The sophisticated styling clearly borrows some of its design cues from Mercedes-Benz, and the latest BMW 3-series. I am very glad to see that the entire dash is covered in soft-touch materials that extend all the way to the front of the dash. The only bit of hard plastic found inside blends in well, thus maintaining the upscale feel for the majority of the interior. Cargo space in my tester is very generous at 350L and does have split-folding rear seats. Rear seat room has been improved as well over the previous generation. I found that there was more than enough leg room to fit my 6-foot frame. There is also an indentation in the headliner to give additional head room.
The GS’ instrument cluster comes with one slick looking analog gauge handling the speedometer, paired with two digital screens that display information like a digital tachometer, fuel, trip, and can display both instant and average fuel economy. My only complaint with the gauges is that the digital displays could be bigger. Luckily, the infotainment screen does not suffer from these issues. Paired with a controller knob interface that is similar to BMW’s iDrive or Audi’s MMI system, the infotainment unit has a small learning curve and is really easy to use. The system is so good that I briefly forgot that I was in a car that is sub-$25k.
My tester came with the $550 Convenience Package that adds heated door mirrors, automatic headlights, rain-sensing wipers, and heated front seats. The steering wheel is leather-wrapped, along with the parking brake handle and shift boot. Another feature my tester had, but I did not use in these winter conditions was the $1200 moonroof package.
On the road, the 2015 Mazda3 was blissful with its smooth, composed ride with very responsive handling. I did note that the steering wheel’s weight gets progressively heavier when turning, this gives better feel and feedback; something that is very hit or miss to get right for electric power steering systems. Mazda’s is definitely a hit. On the road, the combination of having a longer wheelbase and a shorter overall length gives an interesting feel; it feels like it’s a big full sized sedan, yet it is not hard to place on the road and can fit into tight spaces.

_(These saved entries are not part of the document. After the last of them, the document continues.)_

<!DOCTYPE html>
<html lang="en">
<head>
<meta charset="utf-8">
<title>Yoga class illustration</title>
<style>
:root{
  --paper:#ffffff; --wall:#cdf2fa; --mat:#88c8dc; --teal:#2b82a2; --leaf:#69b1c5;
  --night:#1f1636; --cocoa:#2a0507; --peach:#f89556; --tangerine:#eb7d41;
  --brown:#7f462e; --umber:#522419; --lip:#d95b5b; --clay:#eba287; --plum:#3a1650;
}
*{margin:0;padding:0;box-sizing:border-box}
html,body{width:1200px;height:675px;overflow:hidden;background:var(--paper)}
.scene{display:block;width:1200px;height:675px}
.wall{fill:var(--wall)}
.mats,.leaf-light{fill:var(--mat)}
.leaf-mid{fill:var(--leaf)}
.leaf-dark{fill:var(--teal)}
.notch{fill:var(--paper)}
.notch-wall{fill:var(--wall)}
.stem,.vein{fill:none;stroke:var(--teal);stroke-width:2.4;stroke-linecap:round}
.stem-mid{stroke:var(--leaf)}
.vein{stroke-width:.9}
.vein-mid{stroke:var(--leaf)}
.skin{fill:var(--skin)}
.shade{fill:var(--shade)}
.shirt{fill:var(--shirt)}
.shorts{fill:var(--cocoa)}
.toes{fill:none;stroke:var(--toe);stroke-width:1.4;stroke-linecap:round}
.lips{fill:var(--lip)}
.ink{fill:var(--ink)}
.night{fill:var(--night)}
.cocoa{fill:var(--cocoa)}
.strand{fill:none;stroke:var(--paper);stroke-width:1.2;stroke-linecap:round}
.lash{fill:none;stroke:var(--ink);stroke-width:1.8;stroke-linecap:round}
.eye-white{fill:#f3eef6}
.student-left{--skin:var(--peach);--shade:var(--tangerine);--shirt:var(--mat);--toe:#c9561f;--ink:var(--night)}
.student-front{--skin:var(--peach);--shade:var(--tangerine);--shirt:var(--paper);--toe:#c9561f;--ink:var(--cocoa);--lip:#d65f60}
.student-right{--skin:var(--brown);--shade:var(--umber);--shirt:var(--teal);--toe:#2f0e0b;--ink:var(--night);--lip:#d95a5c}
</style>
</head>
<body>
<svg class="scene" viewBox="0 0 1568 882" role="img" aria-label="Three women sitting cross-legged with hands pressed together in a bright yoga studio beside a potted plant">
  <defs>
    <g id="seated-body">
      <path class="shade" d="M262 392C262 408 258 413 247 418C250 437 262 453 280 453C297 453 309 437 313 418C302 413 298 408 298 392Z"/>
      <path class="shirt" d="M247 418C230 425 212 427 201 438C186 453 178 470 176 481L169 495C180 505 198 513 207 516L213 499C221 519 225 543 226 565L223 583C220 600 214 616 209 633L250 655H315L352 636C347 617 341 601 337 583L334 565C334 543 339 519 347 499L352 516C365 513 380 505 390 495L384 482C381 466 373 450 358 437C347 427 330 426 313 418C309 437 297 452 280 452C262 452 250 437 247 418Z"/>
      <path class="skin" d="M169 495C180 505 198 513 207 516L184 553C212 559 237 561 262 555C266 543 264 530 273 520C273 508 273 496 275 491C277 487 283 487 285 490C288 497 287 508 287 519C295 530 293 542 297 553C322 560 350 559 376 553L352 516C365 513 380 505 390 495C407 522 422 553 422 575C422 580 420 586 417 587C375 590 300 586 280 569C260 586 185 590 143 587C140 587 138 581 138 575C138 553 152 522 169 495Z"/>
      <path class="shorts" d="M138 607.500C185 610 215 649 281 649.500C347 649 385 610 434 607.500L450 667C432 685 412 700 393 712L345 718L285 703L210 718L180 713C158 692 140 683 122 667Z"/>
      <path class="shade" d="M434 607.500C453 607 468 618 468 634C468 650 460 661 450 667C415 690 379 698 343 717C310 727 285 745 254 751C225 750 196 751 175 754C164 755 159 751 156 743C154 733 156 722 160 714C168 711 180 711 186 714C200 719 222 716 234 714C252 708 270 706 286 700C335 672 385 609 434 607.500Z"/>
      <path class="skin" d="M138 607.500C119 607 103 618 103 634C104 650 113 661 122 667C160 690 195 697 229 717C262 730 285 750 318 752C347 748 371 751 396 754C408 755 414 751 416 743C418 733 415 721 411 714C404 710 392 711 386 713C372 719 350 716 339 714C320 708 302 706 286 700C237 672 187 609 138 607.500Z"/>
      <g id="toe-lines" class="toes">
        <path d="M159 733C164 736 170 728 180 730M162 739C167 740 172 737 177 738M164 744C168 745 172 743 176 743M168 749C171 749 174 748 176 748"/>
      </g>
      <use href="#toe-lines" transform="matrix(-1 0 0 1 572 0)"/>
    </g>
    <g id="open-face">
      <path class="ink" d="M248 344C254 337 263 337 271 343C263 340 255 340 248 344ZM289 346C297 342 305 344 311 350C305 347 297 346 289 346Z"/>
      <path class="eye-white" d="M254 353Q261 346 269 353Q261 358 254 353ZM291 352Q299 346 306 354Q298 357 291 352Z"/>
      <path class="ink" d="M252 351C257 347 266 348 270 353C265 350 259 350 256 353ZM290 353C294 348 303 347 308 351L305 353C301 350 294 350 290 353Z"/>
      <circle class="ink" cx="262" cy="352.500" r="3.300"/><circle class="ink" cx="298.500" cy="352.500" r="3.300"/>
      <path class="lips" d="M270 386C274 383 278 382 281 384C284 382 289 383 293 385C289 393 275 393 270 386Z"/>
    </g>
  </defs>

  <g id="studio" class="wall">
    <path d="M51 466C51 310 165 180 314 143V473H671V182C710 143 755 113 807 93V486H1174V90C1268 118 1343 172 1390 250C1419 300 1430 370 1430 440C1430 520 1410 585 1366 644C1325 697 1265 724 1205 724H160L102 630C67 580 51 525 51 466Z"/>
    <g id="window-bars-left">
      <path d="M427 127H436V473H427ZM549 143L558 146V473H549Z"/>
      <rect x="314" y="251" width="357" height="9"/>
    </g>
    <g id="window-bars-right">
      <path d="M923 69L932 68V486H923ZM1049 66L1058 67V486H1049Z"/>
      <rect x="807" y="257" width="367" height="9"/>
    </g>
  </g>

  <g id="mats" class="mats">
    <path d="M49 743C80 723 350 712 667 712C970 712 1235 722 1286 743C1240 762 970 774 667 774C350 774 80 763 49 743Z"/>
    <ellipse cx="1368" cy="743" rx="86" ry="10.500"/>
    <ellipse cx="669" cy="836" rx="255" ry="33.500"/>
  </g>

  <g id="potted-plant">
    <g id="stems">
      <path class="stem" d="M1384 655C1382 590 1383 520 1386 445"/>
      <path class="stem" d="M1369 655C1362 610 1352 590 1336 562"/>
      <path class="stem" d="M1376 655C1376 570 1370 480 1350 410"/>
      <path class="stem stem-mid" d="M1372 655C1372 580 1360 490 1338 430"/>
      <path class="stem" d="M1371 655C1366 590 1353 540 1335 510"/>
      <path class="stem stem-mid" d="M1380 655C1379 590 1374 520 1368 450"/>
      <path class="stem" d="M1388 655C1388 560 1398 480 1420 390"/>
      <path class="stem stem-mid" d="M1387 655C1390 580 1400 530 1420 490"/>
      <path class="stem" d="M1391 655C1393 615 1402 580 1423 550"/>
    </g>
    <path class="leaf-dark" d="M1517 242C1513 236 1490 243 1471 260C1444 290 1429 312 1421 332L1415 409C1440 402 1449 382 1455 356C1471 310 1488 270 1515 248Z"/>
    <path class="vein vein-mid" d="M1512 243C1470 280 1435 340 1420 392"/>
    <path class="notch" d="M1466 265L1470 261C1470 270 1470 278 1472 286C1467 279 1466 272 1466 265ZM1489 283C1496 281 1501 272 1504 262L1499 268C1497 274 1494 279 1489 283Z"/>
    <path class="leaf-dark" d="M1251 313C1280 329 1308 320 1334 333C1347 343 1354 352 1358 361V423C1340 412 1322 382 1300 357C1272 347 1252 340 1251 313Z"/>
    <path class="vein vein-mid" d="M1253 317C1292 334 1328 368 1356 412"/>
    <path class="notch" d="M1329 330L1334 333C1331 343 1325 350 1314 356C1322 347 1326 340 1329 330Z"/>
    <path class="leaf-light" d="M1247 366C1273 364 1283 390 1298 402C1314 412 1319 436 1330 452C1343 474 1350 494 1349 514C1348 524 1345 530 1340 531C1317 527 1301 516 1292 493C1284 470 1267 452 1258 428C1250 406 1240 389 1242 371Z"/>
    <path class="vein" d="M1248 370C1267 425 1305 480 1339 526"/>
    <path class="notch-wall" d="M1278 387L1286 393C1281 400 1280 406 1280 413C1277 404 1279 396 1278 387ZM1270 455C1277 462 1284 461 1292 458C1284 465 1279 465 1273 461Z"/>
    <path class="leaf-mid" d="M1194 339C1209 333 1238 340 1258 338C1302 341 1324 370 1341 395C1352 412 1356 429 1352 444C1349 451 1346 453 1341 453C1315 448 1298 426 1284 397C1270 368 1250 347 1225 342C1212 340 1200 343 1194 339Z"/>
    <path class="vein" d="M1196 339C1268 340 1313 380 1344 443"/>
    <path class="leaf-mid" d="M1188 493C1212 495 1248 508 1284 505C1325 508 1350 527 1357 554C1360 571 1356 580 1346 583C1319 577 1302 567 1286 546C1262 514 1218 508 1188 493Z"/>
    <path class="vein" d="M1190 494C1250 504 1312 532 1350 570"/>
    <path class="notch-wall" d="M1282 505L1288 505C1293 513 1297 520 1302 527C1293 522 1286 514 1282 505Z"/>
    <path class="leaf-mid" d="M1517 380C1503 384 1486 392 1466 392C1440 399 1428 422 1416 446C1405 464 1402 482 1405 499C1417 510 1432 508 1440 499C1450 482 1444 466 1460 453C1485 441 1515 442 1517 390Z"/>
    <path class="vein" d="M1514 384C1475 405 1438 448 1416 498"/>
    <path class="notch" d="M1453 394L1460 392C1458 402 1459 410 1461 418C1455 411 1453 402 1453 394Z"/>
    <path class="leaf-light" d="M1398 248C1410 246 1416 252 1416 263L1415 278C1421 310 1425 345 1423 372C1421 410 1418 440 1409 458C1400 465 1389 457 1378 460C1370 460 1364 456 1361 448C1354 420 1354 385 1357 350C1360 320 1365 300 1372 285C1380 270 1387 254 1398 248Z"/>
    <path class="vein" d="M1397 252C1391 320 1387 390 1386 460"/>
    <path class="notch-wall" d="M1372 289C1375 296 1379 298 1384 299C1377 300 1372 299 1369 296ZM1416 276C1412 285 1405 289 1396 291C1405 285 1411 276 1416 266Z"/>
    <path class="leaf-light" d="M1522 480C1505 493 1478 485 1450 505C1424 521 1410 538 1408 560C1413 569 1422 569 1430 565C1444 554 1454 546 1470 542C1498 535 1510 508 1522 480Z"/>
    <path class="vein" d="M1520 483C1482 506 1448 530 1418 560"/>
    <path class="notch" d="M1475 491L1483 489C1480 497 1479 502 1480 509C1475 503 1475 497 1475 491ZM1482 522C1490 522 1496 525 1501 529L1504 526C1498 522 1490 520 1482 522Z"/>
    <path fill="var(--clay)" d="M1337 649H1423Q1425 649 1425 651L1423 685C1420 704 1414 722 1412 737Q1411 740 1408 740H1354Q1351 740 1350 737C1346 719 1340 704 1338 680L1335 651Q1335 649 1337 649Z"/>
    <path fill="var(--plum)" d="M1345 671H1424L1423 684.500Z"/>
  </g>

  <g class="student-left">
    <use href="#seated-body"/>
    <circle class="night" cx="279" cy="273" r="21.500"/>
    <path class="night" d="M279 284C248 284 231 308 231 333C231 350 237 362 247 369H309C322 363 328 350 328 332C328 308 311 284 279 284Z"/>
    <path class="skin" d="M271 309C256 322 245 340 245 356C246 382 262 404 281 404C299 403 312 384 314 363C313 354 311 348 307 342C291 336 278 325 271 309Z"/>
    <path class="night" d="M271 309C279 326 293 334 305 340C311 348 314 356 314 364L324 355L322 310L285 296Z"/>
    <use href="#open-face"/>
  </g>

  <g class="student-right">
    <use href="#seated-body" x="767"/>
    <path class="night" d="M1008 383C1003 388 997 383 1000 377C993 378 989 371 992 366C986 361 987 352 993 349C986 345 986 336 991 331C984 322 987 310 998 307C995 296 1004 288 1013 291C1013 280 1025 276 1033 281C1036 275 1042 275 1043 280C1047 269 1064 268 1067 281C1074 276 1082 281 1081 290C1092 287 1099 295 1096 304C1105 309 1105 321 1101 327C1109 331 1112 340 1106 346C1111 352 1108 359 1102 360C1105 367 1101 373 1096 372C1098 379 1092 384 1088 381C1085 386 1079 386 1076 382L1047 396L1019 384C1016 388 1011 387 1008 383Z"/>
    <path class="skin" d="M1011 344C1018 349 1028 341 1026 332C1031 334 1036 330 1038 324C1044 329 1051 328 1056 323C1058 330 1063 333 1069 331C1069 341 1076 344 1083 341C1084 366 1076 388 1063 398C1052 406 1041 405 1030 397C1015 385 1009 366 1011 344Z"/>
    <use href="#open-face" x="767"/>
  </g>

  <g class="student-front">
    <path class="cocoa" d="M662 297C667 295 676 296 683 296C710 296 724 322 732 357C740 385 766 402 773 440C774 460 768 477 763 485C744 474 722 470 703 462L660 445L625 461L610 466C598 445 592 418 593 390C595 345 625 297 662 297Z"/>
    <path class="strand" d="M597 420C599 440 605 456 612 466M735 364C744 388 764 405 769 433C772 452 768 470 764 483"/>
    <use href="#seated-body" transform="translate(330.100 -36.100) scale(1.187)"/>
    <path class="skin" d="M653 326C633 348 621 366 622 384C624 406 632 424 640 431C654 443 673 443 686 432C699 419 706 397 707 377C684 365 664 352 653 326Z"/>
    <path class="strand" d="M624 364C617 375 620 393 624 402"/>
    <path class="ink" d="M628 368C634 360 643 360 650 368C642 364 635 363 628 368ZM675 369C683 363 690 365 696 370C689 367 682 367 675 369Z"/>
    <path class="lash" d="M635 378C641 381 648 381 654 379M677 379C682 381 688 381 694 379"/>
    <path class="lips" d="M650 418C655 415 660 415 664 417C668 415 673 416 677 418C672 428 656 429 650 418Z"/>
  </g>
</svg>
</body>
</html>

My tester came with the 6-speed automatic transmission that was new for 2014. This unit allows cruising at highways speeds spinning just under 2,000 rpm. Can anyone say fuel savings? Power delivery on the 2.0-liter SkyActiv is generally good. There isn’t as much power as I would like down low, but there is a good amount power past 2,500rpm, then the engine maintains a flat torque curve all the way through the power band. The 2.0-liter SkyActiv is rated for 7.8 L/100km City and 5.7 L/100km highway. During my week that included some snow driving, I found my average fuel economy to hover around 7.5 L/100km over a 60/40 split.
Fitted to my test car was a set of P205/60R16 Yokohama iceGuard iG20s. During a particularly icy and snowy Tuesday night during my test week I had to run an errand. In between my errand and I stood a kilometre-long hill that is quite steep. When I approached the bottom of the hill I was quite nervous seeing that there were 3 cars near the midway point of the hill that were pulled over with their hazards on—seemingly stuck. Let’s just say the Yokohama’s did their job and I made my ascent of that dastardly icy hill with no hesitations at all.
In terms of pricing, the 2015 Mazda3 GS Sedan is priced starting at $21,095. The as-tested price is $23,295. For a car that aims itself up market in terms of interior quality, an efficient yet peppy engine, and very sharp driving dynamics, the 2015 Mazda3 would be a very good choice as a daily driver. For anyone shopping in the compact segment, it’s essential to at least try the Mazda3.